During the typical classroom learning experience, students are often asked to sit passively, listen, and take notes while the faculty member lectures.  The concept of a "backchannel" provides a venue for students to ask questions, reflect on their learning, and to dialogue during a presentation, either with one another and/or also the presenter. 

Backchannel communication is a secondary conversation that takes place at the same time as a conference session, lecture, or instructor-led learning activity. This might involve students using a chat tool or Twitter to discuss a lecture as it is happening, and these background conversations are increasingly being brought into the foreground of lecture interaction. Digital technologies allow background discussions—which have always been a component of classes, conferences, and presentations—to be brought out of the shadows and, perhaps, incorporated as a formal part of learning activities. Instructors and presenters alike should be aware of this dynamic and the opportunity it presents to add another dimension to learning.  To learn more about backchannel communication, see 7 Things You Should Know About Backchannel Communications by Educause.

We've setup a backchannel for this workshop using the free HootCourse, permitting students to participate using either Twitter or Facebook and for the conversation to take place privately (ie: not open to the public). Click here to join our backchannel.  
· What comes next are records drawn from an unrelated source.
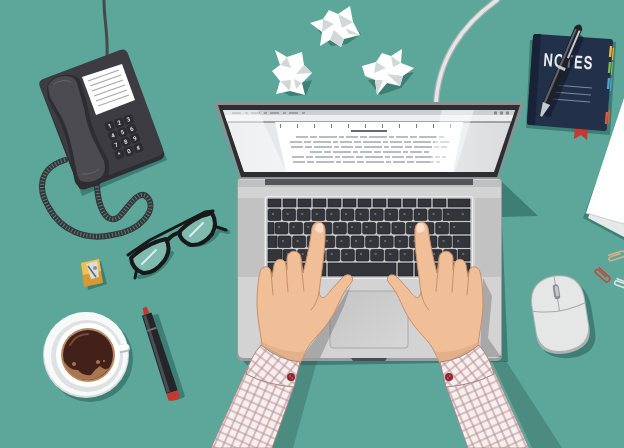
<!DOCTYPE html>
<html lang="en">
<head>
<meta charset="utf-8">
<title>Desk workspace, top view</title>
<style>
:root{--desk:#5ca799;--shade:#3d7f75;--ink:#2d2d32;--dark:#3c3c42;--mid:#56565c;--metal:#d3d3d3;--metal-dark:#b5b5b6;--paper:#fff;--crease:#d2d8da;--skin:#f0bf98;--skin-line:#c98e69;--skin-low:#dba77f;--shirt:#f6efee;--check:#b88d91;--button:#8c2733;--navy:#22304a;--red:#c5392f;--coffee:#43211b}
html,body{margin:0;overflow:hidden}
body{width:624px;height:448px;background:var(--desk)}
svg{display:block}
.shade{fill:var(--shade)}
.ink{fill:var(--ink)}
.dark{fill:var(--dark)}
.paper{fill:var(--paper)}
.crease{fill:var(--crease)}
.line{fill:none;stroke-linecap:round;stroke-linejoin:round}
.digits{font:700 6px Roboto,sans-serif;fill:#e6e6e6;text-anchor:middle}
.notes{font:700 18px "TeX Gyre Heros Cn","Liberation Sans",sans-serif;fill:#e9edf2;letter-spacing:1px}
</style>
</head>
<body>
<svg width="624" height="448" viewBox="0 0 624 448" role="img" aria-label="Hands typing on a laptop on a desk with phone, notes, glasses, coffee and mouse">
<defs>
<pattern id="shirt-check" width="8" height="8" patternUnits="userSpaceOnUse" patternTransform="rotate(24)">
<rect width="8" height="8" fill="var(--shirt)"/>
<path d="M0 1H8M1 0V8" stroke="var(--check)" stroke-width="1.1"/>
</pattern>
<pattern id="cuff-check" width="8" height="8" patternUnits="userSpaceOnUse" patternTransform="rotate(38)">
<rect width="8" height="8" fill="var(--shirt)"/>
<path d="M0 1H8M1 0V8" stroke="var(--check)" stroke-width="1.1"/>
</pattern>
<linearGradient id="screen-glass" x2="1" y2="0">
<stop offset="0" stop-color="#dfe1e3"/><stop offset=".5" stop-color="#f3f4f5"/><stop offset="1" stop-color="#d9dbdd"/>
</linearGradient>
<linearGradient id="pad-metal" x2="1" y2="1">
<stop offset="0" stop-color="#c4c4c5"/><stop offset="1" stop-color="#d6d6d6"/>
</linearGradient>
<clipPath id="screen-clip"><path d="M223 110H515L494 172H244Z"/></clipPath>
<rect id="key" width="13" height="11.5" rx="1.5" fill="#34353a"/>
<g id="key-row">
<use href="#key"/><use href="#key" x="14.6"/><use href="#key" x="29.2"/><use href="#key" x="43.8"/><use href="#key" x="58.4"/><use href="#key" x="73"/><use href="#key" x="87.6"/><use href="#key" x="102.2"/><use href="#key" x="116.8"/><use href="#key" x="131.4"/><use href="#key" x="146"/><use href="#key" x="160.6"/>
</g>
<g id="phone-row"><rect x="-14" y="-4" width="8" height="8" rx="2"/><rect x="-4" y="-4" width="8" height="8" rx="2"/><rect x="6" y="-4" width="8" height="8" rx="2"/></g>
<g id="arm">
<path fill="url(#shirt-check)" stroke="#a98387" stroke-width=".8" d="M249 364L211 448H272L294 386Z"/>
<path fill="var(--skin)" stroke="var(--skin-line)" stroke-width="1" stroke-linejoin="round" d="M262 346C261 334 257 318 257 303C257 293 258 280 260 272C262 265 270 265 271 272L272 277L274 265C276 257 285 258 286 265L287 270L287 258C288 249 300 249 301 258L303 273C307 258 310 243 312 228C314 220 324 220 325 229C326 245 322 269 319 292C321 302 326 297 331 290L342 278C348 271 356 277 351 283C342 293 339 304 333 315C322 334 311 339 305 353L299 365Z"/>
<path class="line" stroke="var(--skin-line)" d="M271 272L273 295M286 265L288 292M301 262L304 291M319 292Q317 304 311 310"/>
<path fill="var(--skin-low)" opacity=".6" d="M260 341L262 350L299 366L306 351Q287 355 260 341Z"/>
<path fill="#f9ddcb" d="M315 230Q316 222 321 223Q324 225 323 232Q319 234 315 230Z"/>
<path fill="url(#cuff-check)" stroke="#a98387" d="M261 345Q279 360 300 362L294 387Q267 385 246 374Q250 358 261 345Z"/>
<circle cx="291" cy="377" r="4" fill="var(--button)"/>
<path d="M290 376h.2M292 378h.2" stroke="#f0d5d5" stroke-linecap="round"/>
</g>
<g id="clip"><path class="line" stroke-width="1.5" d="M-7 -2H6A3 3 0 0 1 6 4H-6A2 2 0 0 1 -6 0H4"/></g>
</defs>

<rect id="desk" width="624" height="448" fill="var(--desk)"/>

<g id="phone">
<path class="line" stroke="#454a4c" stroke-width="3" d="M104 0C104 20 108 32 107 56"/>
<path class="shade" d="M44 86L128 55L167 160L82 196Z"/>
<path class="ink" d="M43 80L120 51Q126 49 128 55L164 153Q165 158 160 160L86 189Q80 191 78 186L40 87Q38 82 43 80Z"/>
<path class="dark" d="M43 79L120 50Q126 48 128 54L163 149Q164 154 159 156L86 184Q80 186 78 181L40 86Q38 81 43 79Z"/>
<path class="paper" d="M82 77L122 64L135 100L96 115Z"/>
<path stroke="#a8a8aa" stroke-width="1.2" d="M88 81L119 70M90 86L121 75M92 91L123 80M94 96L125 85M96 101L127 90M98 106L129 95"/>
<g transform="translate(124 137) rotate(-19)">
<g class="ink" stroke="#24242a" stroke-width=".6"><use href="#phone-row" y="-15"/><use href="#phone-row" y="-5"/><use href="#phone-row" y="5"/><use href="#phone-row" y="15"/></g>
<g class="digits"><text x="-10" y="-13">1</text><text x="0" y="-13">2</text><text x="10" y="-13">3</text><text x="-10" y="-3">4</text><text x="0" y="-3">5</text><text x="10" y="-3">6</text><text x="-10" y="7">7</text><text x="0" y="7">8</text><text x="10" y="7">9</text><text x="-10" y="17">*</text><text x="0" y="17">0</text><text x="10" y="17">#</text></g>
</g>
<path class="line" id="cord" stroke="#30383a" stroke-width="6" d="M65 160C39 168 37 189 49 208C61 230 85 241 112 235C141 231 157 210 148 198C139 187 128 208 119 217C106 226 98 206 97 186"/>
<path class="line" stroke="#6d7678" stroke-width="4" stroke-dasharray="1 2.2" style="stroke-linecap:butt" d="M65 160C39 168 37 189 49 208C61 230 85 241 112 235C141 231 157 210 148 198C139 187 128 208 119 217C106 226 98 206 97 186"/>
<path class="ink" d="M47 88Q49 77 63 75Q77 73 81 82L88 108Q90 122 97 138L108 160Q112 175 103 182Q91 190 80 187Q75 185 74 178L69 151Q66 134 59 120L48 99Z"/>
<path fill="#4b4b51" d="M48 86Q52 77 64 76Q74 75 77 83L84 108Q86 122 92 137L104 161Q107 173 100 178Q90 184 81 181Q78 179 77 173L72 149Q69 133 62 118L50 97Z"/>
<path class="line" stroke="#64646a" d="M54 84Q63 78 71 82M82 174Q92 175 99 169"/>
</g>

<g id="paper-balls">
<path class="shade" d="M318 30L331 46L347 44L361 34L350 22ZM276 88L290 96L306 95L312 80ZM368 80L380 95L401 88L414 72Z"/>
<path class="paper" d="M310 23L323 19L329 10L338 14L350 6L353 22L360 35L344 39L341 47L330 40L320 46L322 32Z"/>
<path class="crease" d="M323 19L334 24L322 32ZM338 14L342 28L353 22ZM334 30L344 39L341 47L330 40ZM345 28L360 35L349 34Z"/>
<path class="paper" d="M275 50L287 57L302 52L304 65L312 73L302 83L305 95L290 91L276 94L280 81L272 71L280 65Z"/>
<path class="crease" d="M287 57L291 68L280 65ZM304 65L296 74L312 73ZM280 81L291 80L290 91ZM294 79L302 83L296 89Z"/>
<path class="paper" d="M362 66L376 62L382 53L391 56L402 49L401 63L414 68L403 76L400 86L387 83L377 95L375 80L365 76Z"/>
<path class="crease" d="M376 62L386 68L374 73ZM391 56L393 67L401 63ZM387 74L403 76L400 86ZM375 80L383 80L377 95Z"/>
</g>

<g id="notebook">
<path class="shade" d="M530 40L616 42L610 135L526 128Z"/>
<path fill="var(--red)" d="M575 124L588 126L587 140L581 135L574 139Z"/>
<path fill="#d9dfe4" d="M535 36L612 41L607 128L530 123Z"/>
<path fill="#e8b63a" d="M606 47L614 48L613 60L605 60Z"/>
<path fill="#7bb857" d="M605 62L613 62L612 75L604 75Z"/>
<path fill="#4aa6c9" d="M604 78L612 78L611 91L603 91Z"/>
<path fill="#d95d3c" d="M603 110L610 110L609 124L602 124Z"/>
<path fill="var(--navy)" d="M536 34L610 39Q613 39 613 42L607 128Q607 131 604 131L530 125Q527 125 527 122L533 37Q533 34 536 34Z"/>
<path fill="#182338" d="M536 34L541 34L535 125L530 125Q527 125 527 122L533 37Q533 34 536 34Z"/>
<path stroke-width="2.4" stroke="#e8b63a" d="M611 46L610 57"/><path stroke-width="2.4" stroke="#7bb857" d="M610 62L609 73"/><path stroke-width="2.4" stroke="#4aa6c9" d="M609 78L608 89"/><path stroke-width="2.4" stroke="#d95d3c" d="M607 112L606 124"/>
<text class="notes" transform="translate(543 66) rotate(4)" textLength="50" lengthAdjust="spacingAndGlyphs">NOTES</text>
<path stroke="#7c8aa0" d="M554 85L592 88M553 92L591 95M552 99L590 102"/>
<g id="pen" transform="translate(559 74) rotate(23)">
<rect x="1" y="-44" width="8" height="88" rx="3" fill="#111a2b" opacity=".6"/>
<path fill="#202126" d="M-4 -50Q0 -57 4 -50V34L0 49L-4 34Z"/>
<path fill="#5c6372" d="M-3 -48H-1V34H-3Z"/>
<path fill="#c5cad0" d="M-4 -8H4V-5H-4ZM-4 32H4L1 46H-1ZM1 -48H3V-18H1Z"/>
</g>
</g>

<g id="loose-sheets">
<path class="shade" d="M624 105L583 218L624 240Z"/>
<path fill="#e6e9ea" d="M624 122L588 218L624 237Z"/>
<path class="paper" d="M624 98L586 213L624 224Z"/>
<path class="line" stroke="#c9cfd1" d="M586 213L624 224"/>
</g>

<g id="paper-clips">
<use href="#clip" transform="translate(603 274) rotate(42)" stroke="#c7463c"/>
<use href="#clip" transform="translate(616 255) rotate(-18)" stroke="#d9b08a"/>
<use href="#clip" transform="translate(623 283) rotate(20)" stroke="#e2e2e2"/>
</g>

<g id="laptop">
<path class="line" stroke="#abb1b1" stroke-width="6" d="M497 0C462 25 438 60 436 104"/>
<path class="line" stroke="#e3e6e6" stroke-width="3.6" d="M497 0C462 25 438 60 436 104"/>
<path class="shade" d="M498 178L538 216L501 217ZM501 200L508 362L248 366L240 358H501Z"/>
<path fill="#9b9c9e" d="M241 177H498Q502 177 502 182V355Q502 361 496 361H243Q237 361 237 355V182Q237 177 241 177Z"/>
<path fill="var(--metal)" d="M241 179H498Q501 179 501 183V352Q501 358 495 358H244Q238 358 238 352V183Q238 179 241 179Z"/>
<path fill="#bfc0c1" d="M238 180H501V187H238Z"/>
<rect x="265" y="179" width="208" height="6" fill="#55565a"/>
<rect x="238" y="198" width="26" height="79" fill="#c2c2c3"/><rect x="475" y="198" width="26" height="79" fill="#c2c2c3"/>
<rect x="265" y="196" width="208" height="83" rx="3" fill="#ececec"/>
<g id="keyboard">
<rect x="266" y="197" width="206" height="81" rx="2" fill="#c9c9ca"/>
<g stroke="#17181b" stroke-width=".6">
<use href="#key-row" x="268" y="209"/><use href="#key-row" x="275" y="222.5"/><use href="#key-row" x="278" y="236"/><use href="#key-row" x="283" y="249.5"/>
<g fill="#34353a">
<path d="M268 199h13v8h-13zM283 199h13v8h-13zM298 199h13v8h-13zM313 199h13v8h-13zM328 199h13v8h-13zM343 199h13v8h-13zM358 199h13v8h-13zM373 199h13v8h-13zM388 199h13v8h-13zM403 199h13v8h-13zM418 199h13v8h-13zM433 199h13v8h-13zM448 199h22v8h-22z"/>
<path d="M443 209h27v11.5h-27zM268 222.5h6v11.5h-6zM450 222.5h20v11.5h-20zM268 236h9v11.5h-9zM453 236h17v11.5h-17zM268 249.5h14v11.5h-14zM458 249.5h12v11.5h-12z"/>
<path d="M268 263h13v13h-13zM283 263h13v13h-13zM298 263h13v13h-13zM313 263h13v13h-13zM328 263h68v13h-68zM398 263h15v13h-15zM415 263h13v13h-13zM430 263h12v13h-12zM444 263h12v13h-12zM458 263h12v13h-12z"/>
</g>
</g>
<path stroke="#9a9ba0" stroke-width="1.2" stroke-dasharray="2 12.6" d="M272 214H466M278 227H466M282 241H466M287 254H466"/>
</g>
<rect x="330" y="291" width="78" height="57" rx="3" fill="url(#pad-metal)" stroke="#aaaaac"/>
<path fill="#4a4b4f" d="M351 358H387L385 361H353Z"/>
<g id="screen">
<path fill="#8e9094" d="M217 102H521Q524 102 523 106L498 178H240L215 106Q215 102 217 102Z"/>
<path class="ink" d="M218 105H520L497 177H241Z"/>
<path fill="url(#screen-glass)" d="M223 110H515L494 172H244Z"/>
<g clip-path="url(#screen-clip)">
<path fill="#cdd0d3" d="M220 109H518V115H220Z"/>
<path fill="#eceef0" d="M220 115H518V122H220Z"/>
<path stroke="#9da1a6" stroke-width="2" stroke-dasharray="9 4 3 3" d="M232 113H308"/>
<path stroke="#85898d" stroke-width="3" stroke-dasharray="3 3" d="M494 113H510"/>
<path stroke="#888c91" stroke-width="1.3" d="M228 122H511"/>
<path class="paper" d="M275 122H463L453 172H286Z"/>
<path stroke="#777b80" stroke-width="4" stroke-dasharray="1 16" d="M280 126H462"/>
<path stroke="#66696e" stroke-width="2" d="M351 131H387"/>
<path stroke="#a4a7ab" stroke-width="1.6" stroke-dasharray="12 2 7 2 18 2 5 2" d="M296 137H444M290 142H449M291 147H447M310 152H429M292 157H446M293 162H440"/>
<path fill="#fff" opacity=".45" d="M223 110H258L286 172H244ZM442 110H474L455 172H428Z"/>
</g>
</g>
</g>

<g id="arms">
<path fill="#2d5650" opacity=".35" d="M300 361L272 448H293L317 361ZM492 361L532 448H562L506 361Z"/>
<path fill="#56575a" opacity=".35" d="M305 353L333 315L351 285L344 306L320 358H302ZM483 278L492 296L488 338L501 357H480Z"/>
<use href="#arm"/>
<use href="#arm" transform="translate(740 0) scale(-1 1)"/>
</g>

<g id="mouse" transform="translate(560 314) rotate(-9)">
<path class="shade" d="M-22 -18Q-16 -36 7 -34Q32 -29 32 0V22Q32 43 10 45Q-10 46 -21 35Z"/>
<path fill="#aeb1b2" d="M-27 -13Q-26 -38 0 -39Q26 -38 27 -13V18Q27 39 0 40Q-27 39 -27 18Z"/>
<path fill="#e5e6e6" d="M-26 -13Q-25 -37 0 -38Q25 -37 26 -13V15Q25 36 0 37Q-25 36 -26 15Z"/>
<path class="line" stroke="#a6a9aa" d="M-26 -7Q0 1 26 -7M0 -38V-30M0 -15V-4"/>
<rect x="-3" y="-30" width="6" height="15" rx="3" fill="#8d9092"/><rect x="-1" y="-28" width="3" height="10" rx="1" fill="#c6c8c9"/>
</g>

<g id="glasses">
<path class="line" stroke="var(--shade)" stroke-width="4" d="M139 277Q160 275 172 253M188 245Q211 246 219 230L228 232"/>
<path class="line" stroke="#17191b" stroke-width="3" d="M128 255L150 240L205 212L213 211M135 278L137 268M214 226L226 230"/>
<g fill="#8bc0b6" fill-opacity=".75" stroke="#17191b" stroke-width="4" stroke-linejoin="round">
<path d="M131 258Q147 243 166 239Q172 250 164 261Q154 274 143 273Q132 269 131 258Z"/>
<path d="M179 232Q193 217 212 213Q218 224 212 234Q203 246 191 245Q180 241 179 232Z"/>
</g>
<path class="line" stroke="#17191b" stroke-width="4" d="M167 241Q173 233 180 233"/>
<path class="line" stroke="#d8efea" stroke-width="2" d="M142 264L156 250M190 236L203 223"/>
</g>

<g id="sharpener">
<path class="shade" d="M84 266L101 261L107 284L88 290Z"/>
<path fill="#d79a32" d="M81 263L99 259L103 283L84 287Z"/>
<path fill="#f1c04c" d="M81 263L99 259L101 271L83 275Z"/>
<path fill="#dadddd" d="M86 264L97 261L99 277L91 279Z"/>
<path stroke="#62676a" stroke-width="1.5" d="M88 266L96 277"/><circle cx="95" cy="268" r="2" fill="#8b8f91"/>
</g>

<g id="coffee">
<ellipse class="shade" cx="90" cy="359" rx="43" ry="43"/>
<circle cx="86" cy="355" r="43" fill="#d5dada"/>
<circle cx="86" cy="354" r="42" fill="#f7f8f8"/>
<circle cx="87" cy="356" r="36" fill="#dde1e1"/>
<path class="line" stroke="#b8bebf" stroke-width="8" d="M115 350L126 348"/>
<path class="line" stroke="#fff" stroke-width="6" d="M114 349L126 347"/>
<circle cx="88" cy="355" r="32" fill="#fff"/>
<circle cx="88" cy="355" r="27" fill="#b98a62"/>
<circle cx="88" cy="355" r="25" fill="var(--coffee)"/>
<path fill="#a87750" d="M64 361Q68 379 88 380Q102 379 109 368Q104 371 100 366Q94 370 91 375Q82 376 78 370Q70 371 64 361Z"/>
<g fill="#a87750"><circle cx="98" cy="362" r="2"/><circle cx="74" cy="364" r="2"/><circle cx="104" cy="361" r="1"/></g>
<path class="line" stroke="#7a4b36" stroke-width="2" d="M70 345Q76 334 88 334"/>
</g>

<g id="marker" transform="translate(160 355) rotate(-18)">
<rect class="shade" x="0" y="-40" width="11" height="88" rx="2"/>
<path fill="var(--red)" d="M-3 -43L-2 -50H2L3 -43Z"/>
<path fill="#24262a" d="M-5 -43H5L6 39H-6Z"/>
<path fill="#4b4e53" d="M-4 -42H-1L-2 38H-5Z"/>
<path fill="var(--red)" d="M-6 39H6V46Q0 49 -6 46Z"/>
<path fill="#6b6e72" d="M-5 -28H5V-26H-5Z"/>
</g>
</svg>
</body>
</html>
For demonstration purposes, the backchannel is also embedded to the right →

Members of the HootCourse (who joined the course using their Twitter account) who tweet using hashtag #CSUweb20 will see those tweets automatically added to the HootCourse.